Using the records below, give again exactly the lines from the line that contains "179L348 163Q350 155" through the line that contains "290H321Q334 290 334", both ends included, and only those.

→ **Information shown**:

-------

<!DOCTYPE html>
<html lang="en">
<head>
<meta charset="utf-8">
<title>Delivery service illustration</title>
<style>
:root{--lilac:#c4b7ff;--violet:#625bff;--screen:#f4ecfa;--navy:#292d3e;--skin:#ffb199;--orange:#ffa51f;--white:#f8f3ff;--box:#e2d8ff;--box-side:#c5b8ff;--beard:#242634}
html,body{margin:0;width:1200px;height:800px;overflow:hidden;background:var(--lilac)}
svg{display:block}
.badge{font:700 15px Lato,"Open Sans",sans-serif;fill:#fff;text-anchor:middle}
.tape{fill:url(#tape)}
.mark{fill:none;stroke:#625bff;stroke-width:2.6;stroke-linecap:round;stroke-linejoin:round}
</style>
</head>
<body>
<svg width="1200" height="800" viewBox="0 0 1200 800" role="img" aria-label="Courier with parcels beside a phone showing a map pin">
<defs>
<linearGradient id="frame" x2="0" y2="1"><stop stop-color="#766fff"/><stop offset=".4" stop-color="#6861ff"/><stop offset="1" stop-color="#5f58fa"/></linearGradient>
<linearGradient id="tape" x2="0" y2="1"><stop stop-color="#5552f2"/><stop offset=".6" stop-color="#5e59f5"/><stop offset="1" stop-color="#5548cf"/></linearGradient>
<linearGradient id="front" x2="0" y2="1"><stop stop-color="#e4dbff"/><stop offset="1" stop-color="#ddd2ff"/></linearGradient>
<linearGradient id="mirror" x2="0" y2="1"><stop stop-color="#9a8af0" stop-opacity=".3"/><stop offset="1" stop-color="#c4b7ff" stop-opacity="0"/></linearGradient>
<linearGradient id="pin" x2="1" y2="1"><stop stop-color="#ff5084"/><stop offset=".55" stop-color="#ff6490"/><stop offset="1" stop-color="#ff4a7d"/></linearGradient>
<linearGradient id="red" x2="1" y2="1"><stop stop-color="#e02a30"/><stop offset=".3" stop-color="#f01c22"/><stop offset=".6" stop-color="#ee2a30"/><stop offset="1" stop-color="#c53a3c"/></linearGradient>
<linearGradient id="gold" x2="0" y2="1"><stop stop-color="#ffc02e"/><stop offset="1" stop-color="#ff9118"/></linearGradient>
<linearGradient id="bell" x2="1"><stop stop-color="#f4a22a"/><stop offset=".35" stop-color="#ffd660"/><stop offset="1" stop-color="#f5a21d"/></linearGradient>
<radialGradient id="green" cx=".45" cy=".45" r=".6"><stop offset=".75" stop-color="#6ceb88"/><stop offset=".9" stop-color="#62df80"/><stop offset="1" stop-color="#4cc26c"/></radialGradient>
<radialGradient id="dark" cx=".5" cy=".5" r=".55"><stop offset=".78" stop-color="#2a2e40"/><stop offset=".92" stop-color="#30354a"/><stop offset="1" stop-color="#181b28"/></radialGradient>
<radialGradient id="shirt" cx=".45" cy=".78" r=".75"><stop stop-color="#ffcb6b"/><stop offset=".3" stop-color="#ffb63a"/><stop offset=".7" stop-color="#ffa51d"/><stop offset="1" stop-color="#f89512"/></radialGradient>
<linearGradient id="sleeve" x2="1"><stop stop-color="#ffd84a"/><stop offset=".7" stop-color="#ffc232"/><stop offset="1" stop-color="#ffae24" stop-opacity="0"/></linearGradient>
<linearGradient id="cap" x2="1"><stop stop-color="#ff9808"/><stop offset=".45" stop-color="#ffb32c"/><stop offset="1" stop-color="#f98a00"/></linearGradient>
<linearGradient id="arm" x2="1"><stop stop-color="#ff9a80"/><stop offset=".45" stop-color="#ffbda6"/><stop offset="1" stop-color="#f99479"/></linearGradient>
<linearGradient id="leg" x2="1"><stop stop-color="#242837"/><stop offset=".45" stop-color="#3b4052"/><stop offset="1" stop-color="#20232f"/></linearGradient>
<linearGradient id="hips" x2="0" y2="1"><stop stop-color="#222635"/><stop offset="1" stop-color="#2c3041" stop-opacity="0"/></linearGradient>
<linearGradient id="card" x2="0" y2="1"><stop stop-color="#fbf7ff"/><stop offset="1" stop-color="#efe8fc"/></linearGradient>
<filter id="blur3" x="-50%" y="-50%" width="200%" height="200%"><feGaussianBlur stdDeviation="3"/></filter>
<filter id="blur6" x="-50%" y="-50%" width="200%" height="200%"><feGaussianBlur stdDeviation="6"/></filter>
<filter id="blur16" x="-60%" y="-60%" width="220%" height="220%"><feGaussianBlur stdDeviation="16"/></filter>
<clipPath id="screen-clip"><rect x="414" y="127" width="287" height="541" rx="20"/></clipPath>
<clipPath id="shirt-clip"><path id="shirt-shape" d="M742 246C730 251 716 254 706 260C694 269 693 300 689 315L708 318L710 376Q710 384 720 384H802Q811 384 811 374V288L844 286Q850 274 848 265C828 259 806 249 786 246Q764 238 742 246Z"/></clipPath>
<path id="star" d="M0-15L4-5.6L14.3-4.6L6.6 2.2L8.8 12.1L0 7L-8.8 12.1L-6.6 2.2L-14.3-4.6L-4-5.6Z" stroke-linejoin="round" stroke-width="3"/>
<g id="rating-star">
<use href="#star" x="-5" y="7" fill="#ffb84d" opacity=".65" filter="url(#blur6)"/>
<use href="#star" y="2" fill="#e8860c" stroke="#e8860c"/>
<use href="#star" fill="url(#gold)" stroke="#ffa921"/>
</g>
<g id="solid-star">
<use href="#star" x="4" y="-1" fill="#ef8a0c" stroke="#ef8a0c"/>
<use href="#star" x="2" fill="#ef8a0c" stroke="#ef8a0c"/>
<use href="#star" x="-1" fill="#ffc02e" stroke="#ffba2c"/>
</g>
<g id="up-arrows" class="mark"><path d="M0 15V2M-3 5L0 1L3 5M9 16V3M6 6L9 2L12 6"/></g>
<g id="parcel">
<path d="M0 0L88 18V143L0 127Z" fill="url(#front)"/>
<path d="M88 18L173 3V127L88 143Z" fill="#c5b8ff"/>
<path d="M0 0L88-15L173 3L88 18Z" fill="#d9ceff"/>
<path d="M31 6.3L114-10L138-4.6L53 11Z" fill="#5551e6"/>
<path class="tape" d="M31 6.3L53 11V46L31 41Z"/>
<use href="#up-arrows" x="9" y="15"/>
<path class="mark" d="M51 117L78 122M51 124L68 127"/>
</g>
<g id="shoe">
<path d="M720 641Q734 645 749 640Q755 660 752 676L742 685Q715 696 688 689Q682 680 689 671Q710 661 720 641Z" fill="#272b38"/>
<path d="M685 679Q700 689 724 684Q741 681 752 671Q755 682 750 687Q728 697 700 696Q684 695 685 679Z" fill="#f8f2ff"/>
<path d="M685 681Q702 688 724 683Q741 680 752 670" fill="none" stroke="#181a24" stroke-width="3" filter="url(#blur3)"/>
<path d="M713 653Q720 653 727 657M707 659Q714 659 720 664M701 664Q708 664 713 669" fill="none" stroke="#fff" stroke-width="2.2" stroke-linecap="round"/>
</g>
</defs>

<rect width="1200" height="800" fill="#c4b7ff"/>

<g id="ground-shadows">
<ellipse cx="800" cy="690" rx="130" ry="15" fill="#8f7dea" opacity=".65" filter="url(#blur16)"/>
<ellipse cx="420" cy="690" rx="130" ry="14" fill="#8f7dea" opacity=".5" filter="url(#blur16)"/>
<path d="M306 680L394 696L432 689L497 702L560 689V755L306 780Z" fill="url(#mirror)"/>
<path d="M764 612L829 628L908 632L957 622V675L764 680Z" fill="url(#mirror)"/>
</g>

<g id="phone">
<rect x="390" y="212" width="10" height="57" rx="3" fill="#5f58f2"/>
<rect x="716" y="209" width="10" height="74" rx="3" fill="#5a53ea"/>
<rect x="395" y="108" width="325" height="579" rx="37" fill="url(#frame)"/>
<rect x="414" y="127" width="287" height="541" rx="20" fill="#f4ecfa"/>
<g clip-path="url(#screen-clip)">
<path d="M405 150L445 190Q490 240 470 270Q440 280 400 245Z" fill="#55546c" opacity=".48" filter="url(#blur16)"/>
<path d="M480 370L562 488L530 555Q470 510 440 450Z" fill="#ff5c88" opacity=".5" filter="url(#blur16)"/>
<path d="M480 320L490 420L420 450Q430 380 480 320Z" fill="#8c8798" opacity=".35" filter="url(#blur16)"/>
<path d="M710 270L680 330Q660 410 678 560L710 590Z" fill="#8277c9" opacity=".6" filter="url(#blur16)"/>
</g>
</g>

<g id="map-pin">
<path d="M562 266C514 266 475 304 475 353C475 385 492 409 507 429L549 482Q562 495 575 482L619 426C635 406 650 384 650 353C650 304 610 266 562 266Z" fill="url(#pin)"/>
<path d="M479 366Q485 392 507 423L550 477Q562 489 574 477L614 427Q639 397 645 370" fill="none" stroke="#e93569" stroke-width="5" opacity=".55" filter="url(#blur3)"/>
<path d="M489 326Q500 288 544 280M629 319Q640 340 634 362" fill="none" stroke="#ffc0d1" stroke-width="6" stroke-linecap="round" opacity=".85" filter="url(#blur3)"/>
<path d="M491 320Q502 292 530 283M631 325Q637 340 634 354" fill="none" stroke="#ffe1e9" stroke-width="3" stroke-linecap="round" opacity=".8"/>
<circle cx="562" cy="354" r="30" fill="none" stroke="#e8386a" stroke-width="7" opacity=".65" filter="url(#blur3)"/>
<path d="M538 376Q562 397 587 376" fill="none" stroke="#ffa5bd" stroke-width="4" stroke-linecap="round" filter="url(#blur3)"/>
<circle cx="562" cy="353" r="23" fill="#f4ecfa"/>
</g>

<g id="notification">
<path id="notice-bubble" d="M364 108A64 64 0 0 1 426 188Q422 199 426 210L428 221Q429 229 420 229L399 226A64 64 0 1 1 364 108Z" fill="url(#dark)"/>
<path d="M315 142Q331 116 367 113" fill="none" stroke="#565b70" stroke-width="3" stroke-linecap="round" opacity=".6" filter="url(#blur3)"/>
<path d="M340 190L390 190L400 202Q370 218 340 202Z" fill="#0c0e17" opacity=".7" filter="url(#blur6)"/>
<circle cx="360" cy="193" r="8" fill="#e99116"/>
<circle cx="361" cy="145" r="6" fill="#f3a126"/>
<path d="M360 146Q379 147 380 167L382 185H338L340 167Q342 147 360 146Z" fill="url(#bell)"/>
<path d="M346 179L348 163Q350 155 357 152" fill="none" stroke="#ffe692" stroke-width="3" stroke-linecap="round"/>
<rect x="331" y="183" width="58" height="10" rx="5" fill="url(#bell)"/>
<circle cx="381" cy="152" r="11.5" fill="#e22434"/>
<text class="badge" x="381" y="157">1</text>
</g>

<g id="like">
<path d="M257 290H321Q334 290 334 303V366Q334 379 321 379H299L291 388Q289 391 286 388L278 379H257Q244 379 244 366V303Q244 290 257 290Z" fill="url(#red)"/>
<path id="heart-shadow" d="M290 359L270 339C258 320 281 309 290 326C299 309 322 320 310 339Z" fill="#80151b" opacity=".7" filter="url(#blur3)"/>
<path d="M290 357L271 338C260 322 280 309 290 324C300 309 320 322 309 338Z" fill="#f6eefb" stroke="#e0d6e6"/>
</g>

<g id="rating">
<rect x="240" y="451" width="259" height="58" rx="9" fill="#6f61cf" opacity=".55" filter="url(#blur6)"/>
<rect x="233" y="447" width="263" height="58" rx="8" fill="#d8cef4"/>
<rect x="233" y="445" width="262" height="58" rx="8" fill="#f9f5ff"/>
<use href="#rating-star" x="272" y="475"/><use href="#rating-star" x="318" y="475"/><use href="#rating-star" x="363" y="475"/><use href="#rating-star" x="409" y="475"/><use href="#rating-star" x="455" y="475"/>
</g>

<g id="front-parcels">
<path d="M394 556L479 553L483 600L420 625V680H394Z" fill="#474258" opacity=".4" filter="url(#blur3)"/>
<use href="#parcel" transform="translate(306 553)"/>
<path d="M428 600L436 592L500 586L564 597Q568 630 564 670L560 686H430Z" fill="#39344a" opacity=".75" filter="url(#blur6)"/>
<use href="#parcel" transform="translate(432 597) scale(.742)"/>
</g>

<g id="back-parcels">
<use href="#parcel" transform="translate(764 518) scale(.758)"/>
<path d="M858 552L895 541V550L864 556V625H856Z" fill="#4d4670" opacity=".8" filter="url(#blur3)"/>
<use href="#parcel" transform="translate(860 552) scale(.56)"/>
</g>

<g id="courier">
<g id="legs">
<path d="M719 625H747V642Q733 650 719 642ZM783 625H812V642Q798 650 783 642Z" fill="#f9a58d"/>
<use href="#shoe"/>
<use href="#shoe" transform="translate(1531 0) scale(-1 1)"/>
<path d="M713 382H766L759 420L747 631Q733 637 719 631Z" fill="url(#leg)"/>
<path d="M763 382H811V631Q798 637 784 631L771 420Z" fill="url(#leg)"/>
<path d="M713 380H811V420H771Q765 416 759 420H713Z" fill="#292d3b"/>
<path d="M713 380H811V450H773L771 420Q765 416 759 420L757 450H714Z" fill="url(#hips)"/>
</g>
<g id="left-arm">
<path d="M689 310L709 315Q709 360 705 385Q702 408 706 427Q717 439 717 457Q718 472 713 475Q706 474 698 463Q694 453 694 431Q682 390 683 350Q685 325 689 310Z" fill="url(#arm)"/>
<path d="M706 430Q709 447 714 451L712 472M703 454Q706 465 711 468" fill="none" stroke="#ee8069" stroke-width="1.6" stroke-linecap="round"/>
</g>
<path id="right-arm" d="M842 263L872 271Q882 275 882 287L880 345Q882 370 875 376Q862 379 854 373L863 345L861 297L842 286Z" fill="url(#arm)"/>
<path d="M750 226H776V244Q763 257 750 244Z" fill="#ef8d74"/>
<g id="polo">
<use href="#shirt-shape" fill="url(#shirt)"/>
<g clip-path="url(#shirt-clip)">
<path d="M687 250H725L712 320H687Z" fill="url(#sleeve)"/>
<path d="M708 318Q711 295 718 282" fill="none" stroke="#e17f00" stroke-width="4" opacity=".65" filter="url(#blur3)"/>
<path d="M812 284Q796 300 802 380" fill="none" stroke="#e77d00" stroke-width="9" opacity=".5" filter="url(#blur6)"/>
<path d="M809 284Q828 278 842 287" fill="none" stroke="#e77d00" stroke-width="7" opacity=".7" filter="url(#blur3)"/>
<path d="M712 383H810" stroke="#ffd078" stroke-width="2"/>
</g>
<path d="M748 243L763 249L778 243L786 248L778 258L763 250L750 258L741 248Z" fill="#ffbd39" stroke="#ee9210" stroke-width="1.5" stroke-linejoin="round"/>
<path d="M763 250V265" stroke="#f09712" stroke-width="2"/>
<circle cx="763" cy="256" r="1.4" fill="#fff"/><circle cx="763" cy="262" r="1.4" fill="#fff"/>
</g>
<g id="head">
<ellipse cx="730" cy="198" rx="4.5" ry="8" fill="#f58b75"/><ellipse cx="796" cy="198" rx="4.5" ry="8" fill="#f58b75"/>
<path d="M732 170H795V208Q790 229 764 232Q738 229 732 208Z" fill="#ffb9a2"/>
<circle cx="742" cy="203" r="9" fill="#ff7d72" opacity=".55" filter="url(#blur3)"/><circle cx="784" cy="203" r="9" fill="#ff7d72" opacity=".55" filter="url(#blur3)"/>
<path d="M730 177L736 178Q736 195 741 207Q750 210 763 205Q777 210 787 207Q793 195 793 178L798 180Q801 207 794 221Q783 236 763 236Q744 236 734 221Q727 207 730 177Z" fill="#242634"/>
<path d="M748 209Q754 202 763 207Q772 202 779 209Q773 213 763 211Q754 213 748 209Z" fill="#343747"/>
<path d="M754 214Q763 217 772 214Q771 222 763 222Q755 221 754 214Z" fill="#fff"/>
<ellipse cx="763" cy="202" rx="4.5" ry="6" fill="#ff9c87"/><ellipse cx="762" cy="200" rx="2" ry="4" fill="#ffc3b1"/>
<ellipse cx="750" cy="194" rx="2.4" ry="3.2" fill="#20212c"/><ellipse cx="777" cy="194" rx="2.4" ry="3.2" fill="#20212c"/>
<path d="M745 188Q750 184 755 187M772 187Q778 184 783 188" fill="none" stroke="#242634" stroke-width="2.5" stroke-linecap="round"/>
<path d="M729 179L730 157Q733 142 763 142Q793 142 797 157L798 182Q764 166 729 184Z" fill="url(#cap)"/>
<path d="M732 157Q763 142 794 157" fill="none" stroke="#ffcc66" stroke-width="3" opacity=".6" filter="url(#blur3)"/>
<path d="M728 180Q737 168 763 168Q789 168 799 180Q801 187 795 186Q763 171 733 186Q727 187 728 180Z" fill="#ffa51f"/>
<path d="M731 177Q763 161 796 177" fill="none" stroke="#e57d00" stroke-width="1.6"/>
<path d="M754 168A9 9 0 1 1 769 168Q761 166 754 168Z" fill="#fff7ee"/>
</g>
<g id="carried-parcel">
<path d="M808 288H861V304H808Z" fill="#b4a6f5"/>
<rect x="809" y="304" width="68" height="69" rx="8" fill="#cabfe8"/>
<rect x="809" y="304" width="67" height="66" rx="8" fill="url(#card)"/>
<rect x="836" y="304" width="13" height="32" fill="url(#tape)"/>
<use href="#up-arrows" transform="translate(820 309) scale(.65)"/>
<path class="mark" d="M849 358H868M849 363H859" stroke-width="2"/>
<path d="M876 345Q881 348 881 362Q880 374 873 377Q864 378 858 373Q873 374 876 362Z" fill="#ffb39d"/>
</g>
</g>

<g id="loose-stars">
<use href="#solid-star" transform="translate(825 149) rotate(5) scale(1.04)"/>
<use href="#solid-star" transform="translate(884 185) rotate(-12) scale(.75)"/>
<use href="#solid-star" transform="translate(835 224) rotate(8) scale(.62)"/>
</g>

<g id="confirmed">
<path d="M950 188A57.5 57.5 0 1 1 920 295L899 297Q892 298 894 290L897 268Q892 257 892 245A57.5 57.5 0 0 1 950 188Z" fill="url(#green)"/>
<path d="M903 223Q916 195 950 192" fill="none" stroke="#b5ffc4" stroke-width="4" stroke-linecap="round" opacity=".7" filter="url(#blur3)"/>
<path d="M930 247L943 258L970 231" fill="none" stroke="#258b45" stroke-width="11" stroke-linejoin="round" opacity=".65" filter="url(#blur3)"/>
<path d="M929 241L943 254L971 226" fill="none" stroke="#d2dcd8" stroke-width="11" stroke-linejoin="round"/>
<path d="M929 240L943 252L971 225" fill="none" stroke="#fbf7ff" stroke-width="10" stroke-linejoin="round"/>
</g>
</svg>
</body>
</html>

-------

→ **Written response**:
<path d="M346 179L348 163Q350 155 357 152" fill="none" stroke="#ffe692" stroke-width="3" stroke-linecap="round"/>
<rect x="331" y="183" width="58" height="10" rx="5" fill="url(#bell)"/>
<circle cx="381" cy="152" r="11.5" fill="#e22434"/>
<text class="badge" x="381" y="157">1</text>
</g>

<g id="like">
<path d="M257 290H321Q334 290 334 303V366Q334 379 321 379H299L291 388Q289 391 286 388L278 379H257Q244 379 244 366V303Q244 290 257 290Z" fill="url(#red)"/>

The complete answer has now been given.